The New Yorker
The New Yorker is an American weekly magazine featuring journalism, commentary, criticism, essays, fiction, satire, cartoons, and poetry. Started as a weekly in 1925, the magazine is now published 47 times annually. The magazine is well known for its illustrated and often topical covers, its commentaries on popular culture and eccentric Americana.
About The New Yorker in brief
The New Yorker is an American weekly magazine featuring journalism, commentary, criticism, essays, fiction, satire, cartoons, and poetry. Started as a weekly in 1925, the magazine is now published 47 times annually, with five of these issues covering two-week spans. The magazine is well known for its illustrated and often topical covers, its commentaries on popular culture and eccentric Americana, its attention to modern fiction by the inclusion of short stories and literary reviews, its rigorous fact checking and copy editing, its journalism on politics and social issues, and its single-panel cartoons sprinkled throughout each issue. Recent subjects have included eccentric evangelist Creflo Dollar, different ways in which humans perceive the passage of time, and Münchaus syndrome by proxy. Under the rubric of Prof. Henry R. Luce, it publishes notable people such as Ernest Hemingway, Michael Romanoff, magician Ricky Jay, and mathematicians David Chudnovsky and Gregory Chudak. The New Yorker has been an effective instrument for getting a large audience to appreciate modern literature. Kurt Vonnegut said that The New Yorkers has been a very good institution of the sort needed. They have a captive audience, and they come out every week, and people finally catch on to Barthelme, for instance, and are able to perform that sort of thing in their heads and enjoy it, he said in a 1974 interview with Joe David Bellamy and John Casey.

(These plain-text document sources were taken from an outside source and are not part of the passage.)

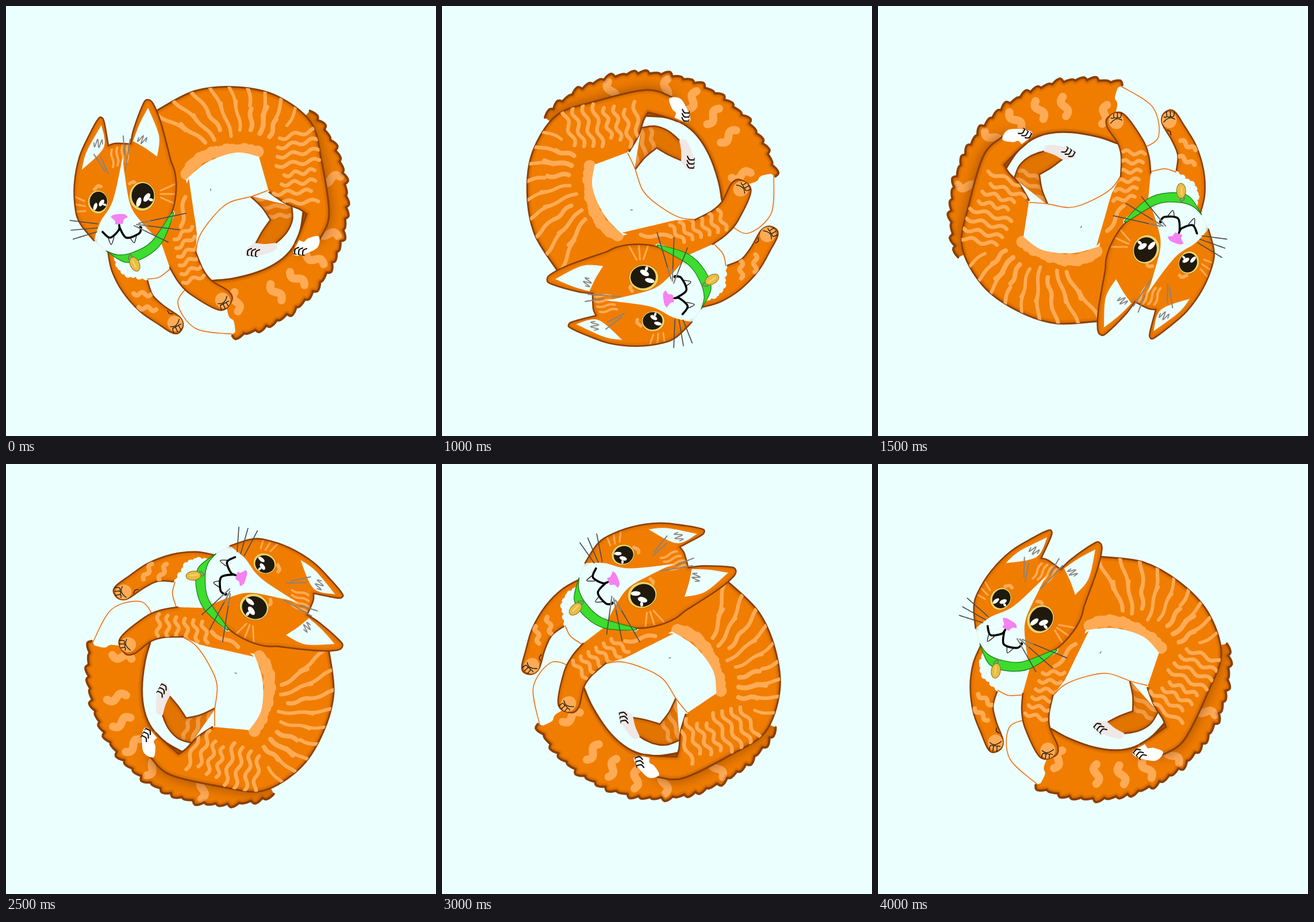
Write an HTML page with a canvas that moves like this. It is 748 px wide and 748 px high and loops after 4500 ms.

```html
<!DOCTYPE html>
<html lang="en">
<head>
<meta charset="utf-8">
<title>Rolling cat</title>
<style>
html, body { margin: 0; width: 100%; height: 100%; overflow: hidden; background: #ebffff; }
canvas { display: block; }
</style>
</head>
<body>
<canvas id="stage" width="748" height="748"></canvas>
<script>
const ctx = document.getElementById('stage').getContext('2d');
const STEP = 500, RAD = Math.PI / 180;
// Counter-clockwise turn in degrees and the place of the pivot for each step
const POSES = [
  [0, 363, 354], [43, 367, 348], [94.7, 363.6, 345],
  [155.4, 361.4, 350], [209.3, 356.4, 358.9], [249, 365, 358],
  [288.2, 365.8, 354.7], [307, 370, 355.5], [325.5, 373.4, 360.2]
];
const BG = '#ebffff', ORANGE = '#f07d00', BROWN = '#8c3f05', LIGHT = '#ffab56';
const INK = '#15120c', WHISKER = '#4d4d4d', GREY = '#85827f', LINE = '#ef7416';

let seed;
function random() {
  seed = (seed * 16807) % 2147483647;
  return seed / 2147483647;
}
const jitter = size => (random() - 0.5) * 2 * size;

// Smooth curve through the points; "|" makes a corner
function curve(path, text, join) {
  let last = null;
  for (const run of text.split('|')) {
    const n = run.trim().split(/\s+/).map(Number);
    const p = last ? [last] : [];
    for (let i = 0; i < n.length; i += 2) p.push([n[i], n[i + 1]]);
    if (!last) join ? path.lineTo(...p[0]) : path.moveTo(...p[0]);
    for (let i = 0; i < p.length - 1; i++) {
      const a = p[i - 1] || p[i], b = p[i], c = p[i + 1], d = p[i + 2] || c;
      path.bezierCurveTo(
        b[0] + (c[0] - a[0]) / 6, b[1] + (c[1] - a[1]) / 6,
        c[0] - (d[0] - b[0]) / 6, c[1] - (d[1] - b[1]) / 6, c[0], c[1]);
    }
    last = p[p.length - 1];
  }
  return path;
}

function lines(text) {
  const path = new Path2D();
  text.split(';').forEach(t => curve(path, t));
  return path;
}

const shape = text => {
  const path = lines(text);
  path.closePath();
  return path;
};

function fill(path, color) {
  ctx.fillStyle = color;
  ctx.fill(path);
}

function stroke(path, color, width) {
  ctx.strokeStyle = color;
  ctx.lineWidth = width;
  ctx.stroke(path);
}

function inside(path, draw) {
  ctx.save();
  ctx.clip(path);
  draw();
  ctx.restore();
}

function oval(x, y, rx, ry, color, turn = 0) {
  ctx.beginPath();
  ctx.ellipse(x, y, rx, ry, turn, 0, 7);
  ctx.fillStyle = color;
  ctx.fill();
}

// Wavy stroke between two points
function wave(x0, y0, x1, y1, color, width, amp = 3, turns = 1.5) {
  const path = new Path2D(), len = Math.hypot(x1 - x0, y1 - y0);
  const nx = (y0 - y1) / len, ny = (x1 - x0) / len;
  for (let t = 0; t <= 1.001; t += 1 / 16) {
    const s = amp * Math.sin(t * turns * 2 * Math.PI);
    path.lineTo(x0 + (x1 - x0) * t + nx * s, y0 + (y1 - y0) * t + ny * s);
  }
  stroke(path, color, width);
}

// Straight stroke by start, length and angle in degrees
function ray(x, y, len, deg, color, width) {
  wave(x, y, x + len * Math.cos(deg * RAD), y + len * Math.sin(deg * RAD), color, width, 0);
}

// Brown edge that fades softly into the coat
function edge(area, line, width = 2.6, glow = 0.07) {
  inside(area, () => {
    ctx.globalAlpha = glow;
    for (const w of [13, 9, 6]) stroke(line, BROWN, w);
  });
  stroke(line, BROWN, width);
}

// Row of round tufts along an arc bent towards a control point
function fringe([x0, y0], [cx, cy], [x1, y1], count, r, color) {
  for (let i = 0; i <= count; i++) {
    const t = i / count, u = 1 - t;
    oval(u * u * x0 + 2 * u * t * cx + t * t * x1,
      u * u * y0 + 2 * u * t * cy + t * t * y1 + 1.5 * Math.sin(i * 2.1), r, r, color);
  }
}

// Tufted rim of the tail: an arc with leaning teeth, wider at both ends
function tailRim() {
  const path = new Path2D(), count = 25, from = -0.82, to = 1.484;
  for (let i = 0; i <= count * 8; i++) {
    const u = i / 8, k = Math.floor(u), f = u - k, e = 2 * u / count - 1;
    const tooth = f < 0.75 ? Math.sin(f / 0.75 * Math.PI / 2) : Math.cos((f - 0.75) * 2 * Math.PI);
    const r = 216.5 + 10 * e * e + (4.5 + 2.5 * Math.sin(k * 2.4)) * tooth;
    const a = from + (to - from) * u / count;
    path.lineTo(374 + r * Math.cos(a), 348 + r * Math.sin(a));
  }
  return path;
}

const tailInner = '357 478 395 474 440 462 475 444 498 421 512 390 518 350';
const rim = tailRim();
const tail = curve(new Path2D(rim), '399 566 396 548 387 538 380 500|' + tailInner + '|520 192', true);
const tipLine = '396 571 330 561 299 518 318 486';
const tailTip = shape(tipLine + '|384 498|396 548 396 571');

const back = '262 182 328 148 400 141 470 156 530 202 549 270 562 362 546 405';
const hip = '503 412 512 392 523 362|510 353 484 342 458 324';
const bellyLine = '455 321 428 331 388 342 360 367 336 402 330 434';
const body = shape(back + '|502 428|' + hip + '|' + bellyLine + '|270 300 262 182');
const belly = shape('313 302 350 272 400 255 440 262|457 322|' + bellyLine + '|330 380 313 302');

const farOuter = '424 330 445 350 460 372|446 392 434 414', farInner = '470 412 488 394 498 372 497 348';
const farLeg = shape(farOuter + '|' + farInner + '|424 330');
const farFoot = shape('432 412 450 414 470 412|469 424 440 434 417 431 420 421 432 412');
const nearFoot = shape('510 407 518 410 526 404 544 401 541 421 510 434 500 429 510 407');

const armLine = '330 428 343 459 358 478 387 496 393 512 372 529 322 502 300 480 285 455';
const arm = shape('318 300 332 395|' + armLine + '|270 412|290 370 318 300');
const leftLine = '177 425 184 460 203 497 233 531 266 554 288 568 300 569 308 556 302 541 275 522 255 503 246 477';
const leftArm = shape(leftLine + '|230 430 177 425');
const chest = shape('184 428 194 446 226 470 246 476|266 472 285 458|268 408|184 428');

const headLine = '153 408 130 380 121 355 119 310 128 262 146 222 160 197 166 194 171 203 178 243' +
  '|190 239 217 240|222 215 238 172 246 163 256 170 270 205 287 270|294 290 296 320 290 355 272 392 258 406';
const head = shape(headLine + '|240 424 210 433 180 428 153 408');
const face = shape('153 408 164 376 186 338 203 262|206 290 216 345 234 374 260 402|240 424 210 433 180 428 153 408');
const ears = ['166 207 170 246 132 285|140 254 166 207', '247 177 266 225 263 262|242 247 221 235|232 206 247 177'].map(shape);
const collar = shape('174 426 195 433 222 428 254 409 287 361|291 363 271 412 242 437 208 446 174 426');

function drawTail() {
  fill(tailTip, BG);
  stroke(lines(tipLine), LINE, 1.6);
  fill(tail, ORANGE);
  inside(tail, () => {
    for (const deg of [80, 56, 42, 28, 13, -15]) {
      const r = 200 - 0.45 * Math.max(0, deg), c = Math.cos(deg * RAD), s = Math.sin(deg * RAD);
      wave(372 + c * (r - 17), 353 + s * (r - 17), 372 + c * (r + 17), 353 + s * (r + 17), LIGHT, 14, 5, 1);
    }
  });
  edge(tail, rim, 4, 0.14);
  edge(tail, lines(tailInner), 3, 0.14);
  inside(tail, () => {
    ctx.shadowColor = 'rgba(110,45,0,.7)';
    ctx.shadowBlur = 24;
    fill(body, ORANGE);
  });
}

function drawToes(x, y) {
  ctx.save();
  ctx.translate(x, y);
  for (let i = 0; i < 3; i++) {
    stroke(lines('0 8 1 1 7 -2'), INK, 2.2);
    stroke(lines('-1 9 3 10'), INK, 1.3);
    ctx.translate(7, 1);
  }
  ctx.restore();
}

function drawFarLeg() {
  fill(farLeg, '#e27400');
  inside(farLeg, () => {
    for (let i = 0; i < 3; i++) wave(430 + 14 * i, 336 + 15 * i, 494, 330 + 17 * i, '#f09a45', 7, 2);
  });
  edge(farLeg, lines(farOuter + ';' + farInner));
  fill(farFoot, '#f0e8e6');
  drawToes(420, 424);
}

// Two rows of stripes fan out over the back, waves run down the hip
function drawCoat() {
  seed = 11;
  for (let i = 0; i < 17; i++) {
    const a = (-140 + 5.6 * i + jitter(1)) * RAD, outer = i % 2 === 0;
    const r0 = outer ? 180 : 130 + jitter(6), r1 = outer ? 122 + jitter(8) : 84 + jitter(10);
    wave(400 + r0 * Math.cos(a), 300 + r0 * Math.sin(a),
      400 + r1 * Math.cos(a + 0.08), 300 + r1 * Math.sin(a + 0.08), LIGHT, 7 + jitter(1.5), 2, 1);
  }
  for (let i = 0; i < 8; i++) {
    const y = 222 + 16 * i;
    wave(472 + jitter(12), y + 8, 538 + jitter(8), y - 8 + 2 * i, LIGHT, 6.5, 3.5, 2);
  }
}

function drawBody() {
  fill(body, ORANGE);
  edge(body, lines(back + ';' + hip), 3, 0.1);
  inside(body, drawCoat);
  fringe([314, 292], [340, 240], [438, 252], 16, 10.5, LIGHT);
  fill(belly, BG);
  stroke(lines(bellyLine), LINE, 1.7);
  ray(356, 318, 3, 90, '#555', 1.2);
  fill(nearFoot, '#fff');
  drawToes(502, 422);
}

function drawFrontPaw(x, y) {
  ctx.save();
  ctx.translate(x, y);
  ctx.rotate(-0.5);
  oval(0, -2, 13, 14, LIGHT);
  for (let i = -1; i <= 1; i++) stroke(lines(`${7 * i - 3} 13 ${6 * i - 2} 4 ${6 * i + 3} 4`), INK, 1.3);
  stroke(lines('-10 -1 -3 2 4 0 10 -5'), INK, 1.3);
  ctx.restore();
}

function drawArms() {
  fill(leftArm, ORANGE);
  edge(leftArm, lines(leftLine));
  inside(leftArm, () => {
    for (let i = 0; i < 2; i++) wave(222 + 9 * i, 500 + 24 * i, 252 + 9 * i, 502 + 26 * i, LIGHT, 8);
    drawFrontPaw(295, 554);
  });
  stroke(lines('281 530 284 535 290 535'), INK, 1.3);
  fill(chest, BG);
  fringe([194, 440], [198, 472], [244, 470], 7, 6, BG);
  stroke(lines('246 475 266 472 285 458'), LINE, 1.7);
  fill(arm, ORANGE);
  edge(arm, lines(armLine));
  inside(arm, () => {
    wave(312, 332, 304, 384, LIGHT, 7, 3, 1);
    for (let i = 0; i < 6; i++) wave(293 + 3 * i, 406 + 15 * i, 324 + 4 * i, 384 + 17 * i, LIGHT, 6.5);
    drawFrontPaw(378, 514);
  });
}

function drawEye(x, y, size) {
  ctx.save();
  ctx.translate(x, y);
  ctx.scale(size, size);
  oval(0, 0, 23, 26, '#8d5a0a');
  oval(0, 0, 22.5, 25.5, '#f3cf62');
  oval(1, -1, 19.5, 22, '#1f1a0d');
  oval(-6, 10, 4, 8.5, '#fff', 0.3);
  oval(8, 2, 4.5, 8.5, '#fff', 0.6);
  oval(15, 6, 4, 2.6, '#fff', 0.3);
  ctx.restore();
}

function drawHead() {
  fill(head, ORANGE);
  inside(head, () => {
    for (let i = 0; i < 4; i++) wave(184 + 9.5 * i, 250 - 4 * i, 186 + 8 * i, 280 - 3 * i, LIGHT, 4, 1.5, 1);
    for (let i = -1; i <= 1; i++) {
      ray(269, 327 + 6 * i, 27, 24 * i, LIGHT, 3);
      ray(120, 345 + 13 * i, 18, 10 - 14 * i, LIGHT, 3);
    }
    stroke(lines('215 309 222 306 229 313;154 319 160 313 165 314'), LIGHT, 6);
  });
  fill(face, BG);
  edge(head, lines(headLine));
  ears.forEach(e => fill(e, BG));
  wave(153, 238, 168, 240, GREY, 1.8, 7, 2);
  wave(231, 229, 243, 236, GREY, 1.8, 7, 2);
  ray(153, 258, 35, 57, GREY, 2);
  ray(165, 262, 33, 67, GREY, 2);
  ray(204, 226, 32, 86, GREY, 2);
  ray(216, 232, 56, 99, GREY, 2);
  drawEye(160, 341, 0.78);
  drawEye(237, 331, 1);
  fill(shape('182 367 188 363 205 362 212 367|205 371|203 379|190 380|190 374|182 367'), '#f582f0');
  stroke(lines('177 401 183 415 188 402;216 403 223 412 227 399'), INK, 1.3);
  stroke(lines('168 393 181 403 196 390 197 381;197 384 209 403 231 396 235 386'), '#000', 3.6);
  oval(234, 385, 2.5, 2.5, '#000');
}

function drawCollar() {
  fill(collar, '#3ddc2e');
  stroke(collar, '#17791a', 1.2);
  stroke(lines('215 432 219 434 218 441 213 440 215 432'), '#77776a', 1.8);
  oval(224, 449, 8.5, 13.5, '#8b6b1c', -0.45);
  oval(224, 449, 7.5, 12.5, '#e9bd44', -0.45);
  ray(220, 443, 13, 63, '#f5d777', 2.2);
}

function drawWhiskers() {
  for (let i = 0; i < 3; i++) {
    ray(160 - i, 379 + 7 * i, 49 - 3 * i, 187 - 12 * i, WHISKER, 1.7);
    ray(231 - 4 * i, 378 + 2 * i, 84 - 9 * i, -12 + 19 * i, WHISKER, 1.7);
    ray(231 - 4 * i, 378 + 2 * i, 20, -12 + 19 * i, GREY, 2);
  }
}

function drawCat([deg, x, y]) {
  ctx.fillStyle = BG;
  ctx.fillRect(0, 0, 748, 748);
  ctx.save();
  ctx.lineCap = ctx.lineJoin = 'round';
  ctx.translate(x, y);
  ctx.rotate(-deg * RAD);
  ctx.translate(-POSES[0][1], -POSES[0][2]);
  drawTail();
  drawFarLeg();
  drawBody();
  drawArms();
  drawHead();
  drawCollar();
  drawWhiskers();
  ctx.restore();
}

let shown = -1;
function tick() {
  const step = Math.floor(performance.now() / STEP) % POSES.length;
  if (step !== shown) {
    shown = step;
    drawCat(POSES[step]);
  }
  requestAnimationFrame(tick);
}
tick();
</script>
</body>
</html>
```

He added: No other art requires the audience to be a good performer, and you may write music which he absolutely can’t perform—in which case it’s a bust. You have to count on the reader’s being a good performers, and those writers you mentioned and myself are teaching an audience how to play this kind of music in their head. It’s a learning process, and The New York Times is a good example of how to do it. It’s not just a magazine. It is a cultural institution. It has a wide audience outside New York and is read internationally. It was founded by Harold Ross and his wife Jane Grant and debuted on February 21, 1925. Ross edited the magazine until his death in 1951. In subsequent decades the magazine published short stories by many of the most respected writers of the twentieth and twenty-first centuries, including Ann Beattie, Sally Benson, Truman Capote, John Cheever, Roald Dahl, Mavis Gallant, Ruth McKenney, John McNulty, Joseph Mitchell, Alice Munro, Haruki Murakami, Vladimir Nabokov, John O’Hara, Dorothy Parker, S. J. Perelman, Philip Roth, J. D. Salinger, Irwin Shaw, James Thurber, John Updike, Eudora Welty, Stephen King, and E. B. White. In its early decades, the. magazine sometimes published two or even three short stories a week, but in recent years the pace has remained steady at one story per issue.